Since 2009 four successive Prime ministers have failed to tackle the issue. Manifesto pledges from three successive elections have not delivered reform. This is actually very rare. Whatever your opinion of British politics the UK has one of the best records for keeping manifesto promises in the world; 88% are implemented.

So what’s going on with social care to make it buck this trend? What’s keeping it on the agenda during the most turbulent times since World War Two? And why does it have the potential to lose rather than win the election?

It’s all about perception.

Many people don’t know how social care works. They think it’s funded by the NHS and similarly free at point of contact regardless of need, not the reality of limited provision commissioned by local authorities which struggle to pay for rising demand. What the electorate does know is based on consistent headlines about a growing crisis, billions needed to fix it and how in the end it will be them who pays for it; somehow… Perception of social care is based on this negative story.

While the NHS is universally loved and people are happy to pay for it, social care is a hard sell, badly in need of a good PR agency. MPs don’t know how to break the news to voters that they have to pay a lot of money for a good new care system. In ten years the specifics of this have been so dangerous, particularly at election time that successive Governments have just postponed reform; most recently by the current PM, roughly one month after he promised a plan to fix it.

The value of social care

MPs need to change this narrative. Manifestos should set out the value of social care not only in financial terms – but its worth in terms of the difference it makes to communities. If they can paint a picture of the great work already being done at the centre of local communities across the country and the possibility of this to become the norm, the electorate could be convinced this is something worth paying for.

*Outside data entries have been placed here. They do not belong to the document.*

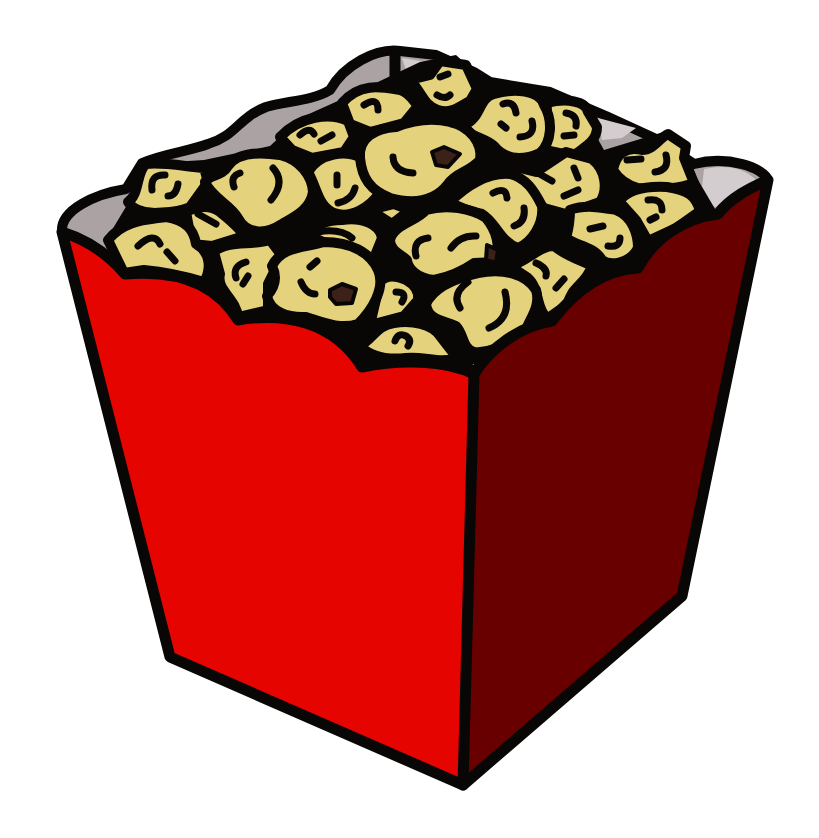
<!DOCTYPE html>
<html lang="en">
<head>
<meta charset="utf-8">
<title>Popcorn box</title>
<style>
:root {
  --paper: #ffffff;
  --ink: #090706;
  --box-front: #e60400;
  --box-side: #680000;
  --lining: #aaa2a3;
  --lining-light: #d3cdd0;
  --corn: #e5d27c;
  --husk: #3b2117;
}
html, body { margin: 0; background: var(--paper); overflow: hidden; }
svg { display: block; width: 819px; height: 838px; }
.outline { fill: none; stroke: var(--ink); stroke-width: 11; stroke-linejoin: round; stroke-linecap: round; }
.lining { fill: var(--lining); stroke: var(--ink); stroke-width: 10; stroke-linejoin: round; }
.lining-light { fill: var(--lining-light); }
.shadow { fill: var(--ink); }
.corn path { fill: var(--corn); stroke: var(--ink); stroke-width: 10; stroke-linejoin: round; }
.corn .crease { fill: none; stroke-width: 7; stroke-linecap: round; }
.corn .husk { fill: var(--husk); stroke: var(--ink); stroke-width: 4; }
.front { fill: var(--box-front); }
.side { fill: var(--box-side); }
</style>
</head>
<body>
<svg viewBox="0 0 819 838" role="img" aria-label="Red box filled with popcorn">
  <g id="box-lining">
    <path class="lining" d="M62 232C60 210 95 194 126 189L142 163C166 153 190 151 208 144C236 136 238 118 266 107C286 101 312 101 330 90C344 65 376 48 400 51L436 55L474 72L490 82L550 92L606 116L654 138L694 164C728 155 764 168 768 180C762 196 736 204 718 214L474 374L125 274Z"/>
    <path class="lining-light" d="M704 169Q738 162 756 180Q738 194 716 207L700 204Z"/>
    <path class="lining-light" d="M598 118L636 128L622 138L602 140Z"/>
    <path class="lining-light" d="M402 58L428 62L408 76Z"/>
    <path class="outline" d="M395 56V80"/>
  </g>

  <path class="shadow" d="M106 240L130 200L140 164L204 160L270 146L300 118L340 100L420 62L456 55L490 86L575 98L604 150L670 130L698 180L718 214L638 270L552 322L474 376L362 366L238 320Z"/>

  <g id="popcorn" class="corn">
    <g>
      <path d="M410 80L430 75L440 61L466 65L477 89L470 101C458 107 452 114 438 110C424 106 422 92 410 80Z"/>
      <path class="crease" d="M440 77L448 74M437 95Q445 100 450 95"/>
    </g>
    <g>
      <path d="M547 103C566 98 586 101 588 112L597 127C597 142 584 147 573 156L545 150Z"/>
      <path class="crease" d="M566 113Q578 115 576 126M564 136L574 135"/>
    </g>
    <g>
      <path d="M342 103C360 82 382 87 400 90C410 93 414 102 418 106L404 123L370 132L350 124Z"/>
      <path class="crease" d="M364 105Q378 96 378 110"/>
    </g>
    <g>
      <path d="M280 137C300 116 330 112 348 121L354 137L344 152L312 158L292 150Z"/>
      <path class="crease" d="M300 135Q310 126 314 134M321 141L332 135"/>
    </g>
    <g>
      <path d="M464 125C482 118 478 98 494 94C514 88 540 90 544 105C553 120 552 142 540 153C520 162 504 158 494 146C484 137 470 138 464 125Z"/>
      <path class="crease" d="M503 104Q514 100 516 113M501 124L506 128M520 137Q536 136 532 121"/>
    </g>
    <g>
      <path d="M512 166L536 172L566 152L592 159C606 170 608 190 600 202L566 214L544 208L522 188Z"/>
      <path class="crease" d="M536 172L552 181M574 168L578 178M564 196L578 190"/>
    </g>
    <g>
      <path d="M613 170C616 154 626 146 642 150C654 150 659 138 668 134L686 146L684 158L694 183C674 191 654 188 638 188Q622 184 613 170Z"/>
      <path class="crease" d="M627 160L641 159M655 172Q670 170 666 155"/>
    </g>
    <g>
      <path d="M619 201C630 188 650 186 667 187C688 190 696 196 700 211L676 228L648 241L636 220Z"/>
      <path class="crease" d="M648 200Q662 198 662 210M650 220L656 217"/>
    </g>
    <g>
      <path d="M308 172C320 152 346 150 362 158L380 192C370 208 350 219 334 213C318 206 318 190 308 172Z"/>
      <path class="crease" d="M337 175L337 185M338 203Q352 200 355 188"/>
    </g>
    <g>
      <path d="M186 212Q206 202 220 212Q240 228 244 236L212 246L192 244Z"/>
      <path class="crease" d="M198 214L216 224"/>
    </g>
    <g>
      <path d="M306 234Q320 220 342 220C362 217 380 224 382 238L374 258L332 246Z"/>
      <path class="crease" d="M318 232Q340 228 352 238"/>
    </g>
    <path d="M370 210L394 204L410 210L392 224Z"/>
    <g>
      <path d="M128 202C140 194 136 172 146 164C162 162 182 166 204 168L208 182L190 207C176 213 166 212 155 213C142 213 132 208 128 202Z"/>
      <path class="crease" d="M165 175Q150 174 152 190M178 184Q176 196 168 196"/>
    </g>
    <g>
      <path d="M205 182C210 174 222 177 228 166C238 152 260 152 280 155C300 160 312 176 313 192C310 210 294 217 282 224C264 236 246 233 238 218C230 204 212 198 205 182Z"/>
      <path class="crease" d="M240 173Q230 176 234 187M273 168Q286 182 271 200"/>
    </g>
    <g>
      <path d="M360 158C358 138 376 128 396 127C414 120 434 118 450 122C470 126 483 144 480 160C470 172 456 172 448 184C434 202 412 204 390 198C370 190 362 178 360 158Z"/>
      <path class="crease" d="M393 157Q394 172 413 173"/>
      <path class="husk" d="M432 152L444 147L460 154L448 167L436 165Z"/>
    </g>
    <g>
      <path d="M450 202C466 186 488 172 510 174C526 178 534 190 542 206C544 224 532 242 518 248C500 242 496 222 482 214Q464 210 450 202Z"/>
      <path class="crease" d="M493 193Q506 186 507 198M524 208Q526 222 514 226"/>
    </g>
    <g>
      <path d="M390 240C394 224 416 222 426 210C446 204 472 208 486 218C497 232 500 244 496 262L474 263C464 270 448 277 434 280C416 278 408 268 407 260C400 254 390 250 390 240Z"/>
      <path class="crease" d="M416 256Q412 240 428 238M451 248Q460 235 476 236"/>
      <path class="husk" d="M487 245L498 250L496 263L486 260Z"/>
    </g>
    <g>
      <path d="M570 210C586 204 604 208 616 210C632 216 638 234 638 248C630 264 610 266 602 260C594 246 576 246 566 238Q570 224 570 210Z"/>
      <path class="crease" d="M590 229L603 226M608 246Q620 248 620 238"/>
    </g>
    <g>
      <path d="M510 266C528 262 538 246 554 246C566 256 580 260 592 266C586 284 570 288 568 304L548 318C536 312 540 288 528 278Z"/>
      <path class="crease" d="M536 263Q548 268 546 276M556 288L564 279"/>
    </g>
    <g>
      <path d="M108 240C124 220 146 220 166 217C186 220 194 230 196 244C210 252 212 268 204 282C184 276 166 272 144 270L124 273Z"/>
      <path class="crease" d="M138 246Q154 231 160 244M167 252L175 261"/>
    </g>
    <g>
      <path d="M214 252C228 240 250 246 270 240L282 256L268 284L268 310L238 317C236 298 216 290 220 274Z"/>
      <path class="crease" d="M246 262Q232 266 236 278M243 284L248 276"/>
    </g>
    <g>
      <path d="M380 282Q388 272 406 280Q420 288 418 300L404 316L370 325Z"/>
      <path class="crease" d="M396 292Q408 292 402 302"/>
    </g>
    <g>
      <path d="M272 266C282 246 304 248 324 242C350 242 370 252 378 270C386 288 372 310 358 324C340 330 322 322 306 317C288 318 270 312 267 296C274 288 278 278 272 266Z"/>
      <path class="crease" d="M317 261L310 267M301 282Q306 294 315 294"/>
      <path class="husk" d="M330 290L342 284L356 289L352 303L336 304L330 297Z"/>
    </g>
    <g>
      <path d="M426 304C434 286 456 278 478 273C504 268 526 274 536 290C541 306 530 318 526 330C508 344 490 354 474 352C462 348 464 334 456 326C442 320 428 320 426 304Z"/>
      <path class="crease" d="M468 282Q451 294 460 308M505 292Q512 318 489 328"/>
    </g>
    <g>
      <path d="M360 346C374 338 376 326 394 323C412 320 432 324 440 336L457 358C440 364 424 356 406 358C388 360 372 358 360 346Z"/>
      <path class="crease" d="M395 341Q398 332 406 336Q412 340 408 346"/>
    </g>
    <path d="M462 362L474 359L486 363L474 372Z"/>
  </g>

  <g id="box-walls">
    <path class="front" d="M62 232C88 240 108 254 125 274C170 270 214 280 238 320C286 312 334 322 362 367C400 359 446 360 474 374L463 785L170 657Z"/>
    <path class="side" d="M474 374C490 348 520 326 552 321C574 292 602 270 638 268C654 238 684 218 718 214C730 198 750 188 768 180L682 596L463 785Z"/>
    <path class="outline" d="M62 232C88 240 108 254 125 274C170 270 214 280 238 320C286 312 334 322 362 367C400 359 446 360 474 374C490 348 520 326 552 321C574 292 602 270 638 268C654 238 684 218 718 214C730 198 750 188 768 180L682 596L463 785L170 657Z"/>
    <path class="outline" d="M474 374L463 785"/>
  </g>
</svg>
</body>
</html>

One thing broadly agreed across the political spectrum is that social care should be joined up with NHS services with local teams delivering health and care together. If this is properly explained in this week’s manifestos, the electorate might understand that a bit more taken from their pay check would be an investment. In this scenario the next Government might summon up the courage to bring in a health and care system they can brag about the next time there’s an election.